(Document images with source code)
--

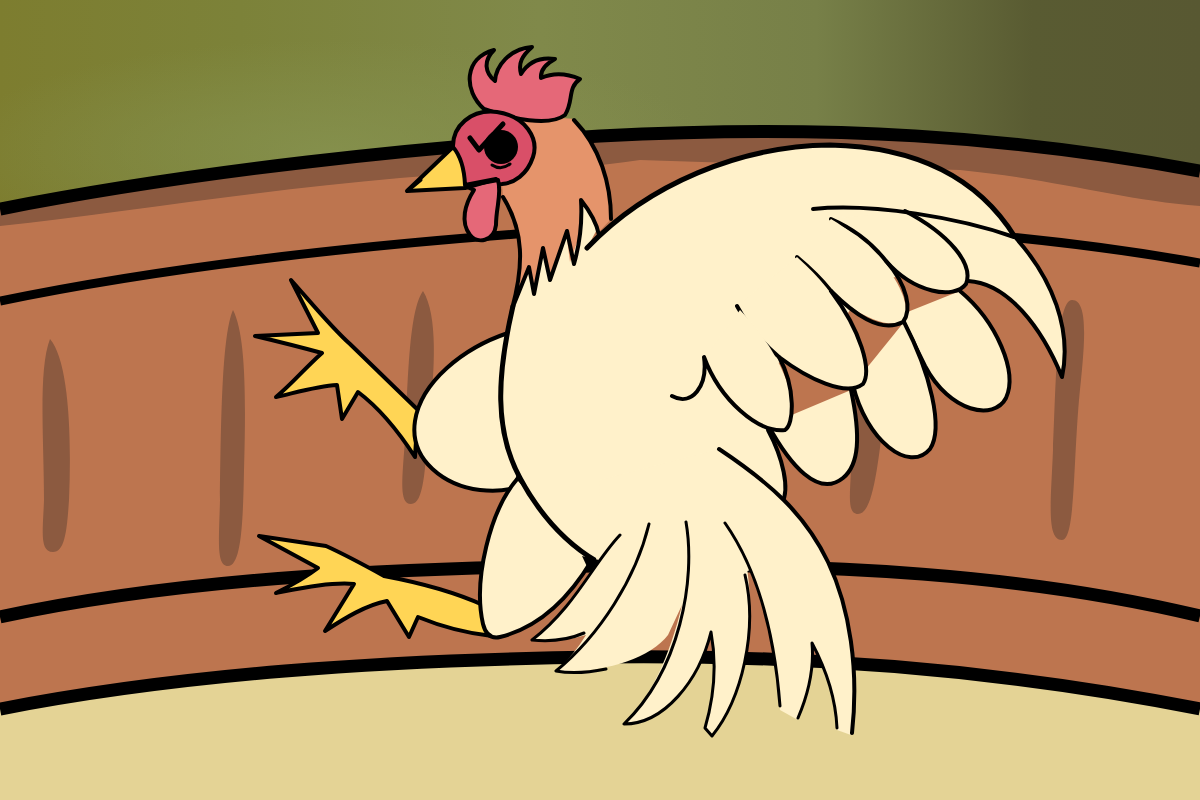
<!DOCTYPE html>
<html lang="en">
<head>
<meta charset="utf-8">
<title>Rooster in the ring</title>
<style>
:root{--ink:#000;--wall:#bd754f;--shade:#8c5a40;--sand:#e4d395;--cream:#fff1ca;--neck:#e5946b;--comb:#e56878;--face:#d94f68;--yellow:#ffd555}
html,body{margin:0;width:1200px;height:800px;overflow:hidden}
svg{display:block}
.wall{fill:var(--wall)}
.shade{fill:var(--shade)}
.sand{fill:var(--sand)}
.rail{fill:none;stroke:var(--ink);stroke-width:13}
.rail.thin{stroke-width:9}
.cream{fill:var(--cream)}
.feather{fill:var(--cream);stroke:var(--ink);stroke-width:4;stroke-linecap:round;stroke-linejoin:round}
.line{fill:none;stroke:var(--ink);stroke-width:4;stroke-linecap:round;stroke-linejoin:round}
.bold{stroke-width:5}
.fine{stroke-width:3}
.foot{fill:var(--yellow);stroke:var(--ink);stroke-width:4;stroke-linejoin:round}
.neck{fill:var(--neck)}
.comb{fill:var(--comb)}
.face{fill:var(--face)}
.ink{fill:var(--ink)}
</style>
</head>
<body>
<svg width="1200" height="800" viewBox="0 0 1200 800" role="img" aria-label="An angry rooster leaping feet first inside a round wooden ring">
<defs>
<linearGradient id="field" x1="0" y1="0" x2="1" y2="0">
<stop offset="0" stop-color="#7d7d2f"/><stop offset=".2" stop-color="#7c8239"/><stop offset=".45" stop-color="#80894a"/><stop offset=".68" stop-color="#778048"/><stop offset=".86" stop-color="#595b32"/><stop offset="1" stop-color="#585832"/>
</linearGradient>
<radialGradient id="glow"><stop offset="0" stop-color="#86924f" stop-opacity=".8"/><stop offset="1" stop-color="#86924f" stop-opacity="0"/></radialGradient>
</defs>

<g id="background">
<rect width="1200" height="240" fill="url(#field)"/>
<ellipse cx="330" cy="150" rx="380" ry="110" fill="url(#glow)"/>
</g>

<g id="ring">
<path class="wall" d="M0 209C200 170 420 147 600 136C830 124 1010 136 1200 171V720H0Z"/>
<path class="shade" d="M0 209C200 170 420 147 600 136C830 124 1010 136 1200 171V206C1120 200 1060 180 960 170L640 160C560 172 470 172 400 178C260 190 120 213 0 226Z"/>
<g id="slats" class="shade">
<path d="M50 339C68 360 72 430 69 500C67 530 65 552 53 552C39 552 43 530 44 500C44 440 38 370 50 339Z"/>
<path d="M233 310C246 335 246 400 244 470C243 525 241 566 228 566C216 566 219 540 220 500C221 420 222 335 233 310Z"/>
<path d="M423 291C438 315 435 370 429 420C425 470 424 504 411 504C399 504 402 480 405 440C408 380 409 310 423 291Z"/>
<path d="M1072 300C1090 300 1084 350 1079 400C1073 470 1075 540 1062 540C1046 540 1051 500 1053 450C1056 390 1056 300 1072 300Z"/>
<path d="M853 400L885 410C878 460 874 514 858 514C847 514 850 495 851 470Z"/>
</g>
<path class="sand" d="M0 708C180 674 380 659 600 656C830 652 1030 673 1200 708V800H0Z"/>
<path class="rail" d="M0 209C200 170 420 147 600 136C830 124 1010 136 1200 171"/>
<path class="rail thin" d="M0 301C160 268 340 247 530 233M1010 237Q1110 247 1200 263"/>
<path class="rail" d="M0 617C180 578 400 567 600 566C830 562 1030 575 1200 616"/>
<path class="rail" d="M0 709C180 674 380 660 600 657C830 654 1030 675 1200 709"/>
</g>

<g id="feet">
<path class="foot" d="M415 457C395 426 378 407 358 392L342 419L337 385C318 386 298 392 276 397C292 384 304 369 322 353C300 347 276 341 255 336L318 333L291 280C309 300 331 327 350 344L418 410Z"/>
<path class="foot" d="M492 636C464 633 440 626 418 617L409 637L387 601C366 605 345 618 325 631L354 584C331 582 302 588 276 593C292 585 305 578 318 568L259 536L326 546C348 556 366 566 384 576C416 582 450 590 483 605Z"/>
</g>

<g id="thighs">
<path class="feather" d="M508 333C463 348 421 382 415 421C409 461 446 486 480 490Q500 492 514 488L540 420Z"/>
<path class="feather" d="M518 478C490 510 473 580 483 624Q487 640 500 637C545 626 574 590 592 560Z"/>
</g>

<g id="back-feathers">
<path class="feather" d="M960 291C997 322 1018 372 1006 398C994 421 950 413 925 366L900 315"/>
<path class="feather" d="M904 322C930 372 944 428 930 449C909 474 866 440 853 385"/>
<path class="feather" d="M851 390C861 437 859 465 843 478C818 498 790 465 768 425"/>
</g>

<g id="body">
<path class="cream" d="M513 308C498 370 496 430 520 478C540 518 570 545 596 562L650 610L750 570L782 504C789 490 783 455 768 428L740 380L830 340L870 280L960 270L1016 237C981 180 930 148 830 145C740 145 650 180 587 248L610 205L560 190Z"/>
<path class="line bold" d="M513 306C497 375 494 430 520 478C540 515 566 543 596 561"/>
<path class="line bold" d="M587 248C648 184 740 146 830 145C926 147 982 184 1015 237"/>
<path class="line" d="M768 430C783 458 790 489 782 503"/>
</g>

<g id="wing">
<path class="cream" d="M813 209C874 204 957 218 1016 237C1053 279 1072 330 1062 377C1042 328 1008 283 968 280L900 230Z"/>
<path class="line" d="M1015 237C1053 279 1072 330 1062 377C1042 328 1008 283 968 281"/>
<path class="feather" d="M905 211C949 234 974 264 966 284C954 300 914 293 886 261C872 243 854 229 831 219"/>
<path class="cream" d="M831 219C873 244 913 290 905 320C886 333 842 310 797 257Z"/>
<path class="line" d="M886 261C908 286 912 310 903 322C880 334 853 313 831 291C820 277 809 267 797 257"/>
<path class="cream" d="M797 257C846 300 873 358 864 385C837 399 766 361 737 306Z"/>
<path class="line" d="M831 291C861 331 872 370 863 384C846 397 808 379 779 357Q752 334 737 306"/>
<path class="cream" d="M740 310C782 353 802 405 787 429C757 437 715 395 704 358Z"/>
<path class="line" d="M779 357C796 388 794 425 785 430C758 433 720 400 704 357C708 386 692 407 672 396"/>
<path class="line" d="M813 209C874 203 960 218 1014 237"/>
</g>

<g id="tail">
<path class="cream" d="M596 562C580 590 559 620 532 640Q560 643 586 635Q574 655 556 671C600 674 650 659 668 635L682 605C670 655 651 698 624 724C660 724 699 681 711 632C718 670 712 704 705 728L712 736C742 699 758 630 746 562C768 610 776 660 780 710L798 720C810 690 814 665 812 643C829 675 836 705 837 730L851 735C861 680 851 610 828 562C805 514 770 478 719 449L600 480Z"/>
<path class="line fine" d="M620 535C594 562 575 607 532 640Q561 643 584 633M649 524C636 578 600 635 556 671Q577 675 606 669M686 522C696 580 680 670 624 724C664 724 699 681 711 632C718 670 712 704 705 728L712 736C742 699 758 630 745 575M725 523C760 573 775 640 780 706M798 718C810 690 814 665 812 643C829 675 836 705 837 728"/>
<path class="line" d="M719 449C770 483 805 514 828 562C850 608 859 670 852 733"/>
<path class="ink" d="M582 556L599 560L590 573Z"/>
</g>

<g id="head">
<path class="neck" d="M524 121Q548 116 575 119C598 145 609 180 610 220L598 233L582 200L578 240L570 262L566 231L550 280L543 248L534 294L529 265L513 308C525 265 522 230 503 197L500 155Z"/>
<path class="line" d="M574 120C600 147 611 184 611 219M503 197C524 231 524 265 512 309L529 267L534 294L543 248L550 280L567 231L574 264Q583 232 581 200Q596 219 599 235"/>
<path class="comb line" style="fill:var(--comb)" d="M484 109C463 90 464 58 494 50C483 61 485 73 495 81C496 66 509 49 532 47C522 56 518 63 521 74C529 61 541 57 555 59Q540 67 541 78Q559 70 580 79C567 88 574 101 565 115C549 127 512 119 484 109Z"/>
<path class="face line" style="fill:var(--face)" d="M453 148C452 126 471 109 497 112C526 116 539 139 533 157C527 175 514 183 502 184L465 186Z"/>
<path class="comb line" style="fill:var(--comb)" d="M465 186L498 180C502 194 496 207 496 225C494 242 477 244 470 235C460 222 465 204 474 190Z"/>
<path class="foot" d="M453 147L407 191L465 188L496 179L465 185Q464 160 453 147Z"/>
<path class="line fine" d="M409 190L421 180M492 165Q501 171 510 164"/>
<circle class="ink" cx="501" cy="147" r="17"/>
<path class="line bold" d="M470 138L479 150L503 124"/>
</g>
</svg>
</body>
</html>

--

### Assigned task
Only a number is wanted here: how many lines of the records above include the string "bold"?

### Task answer
4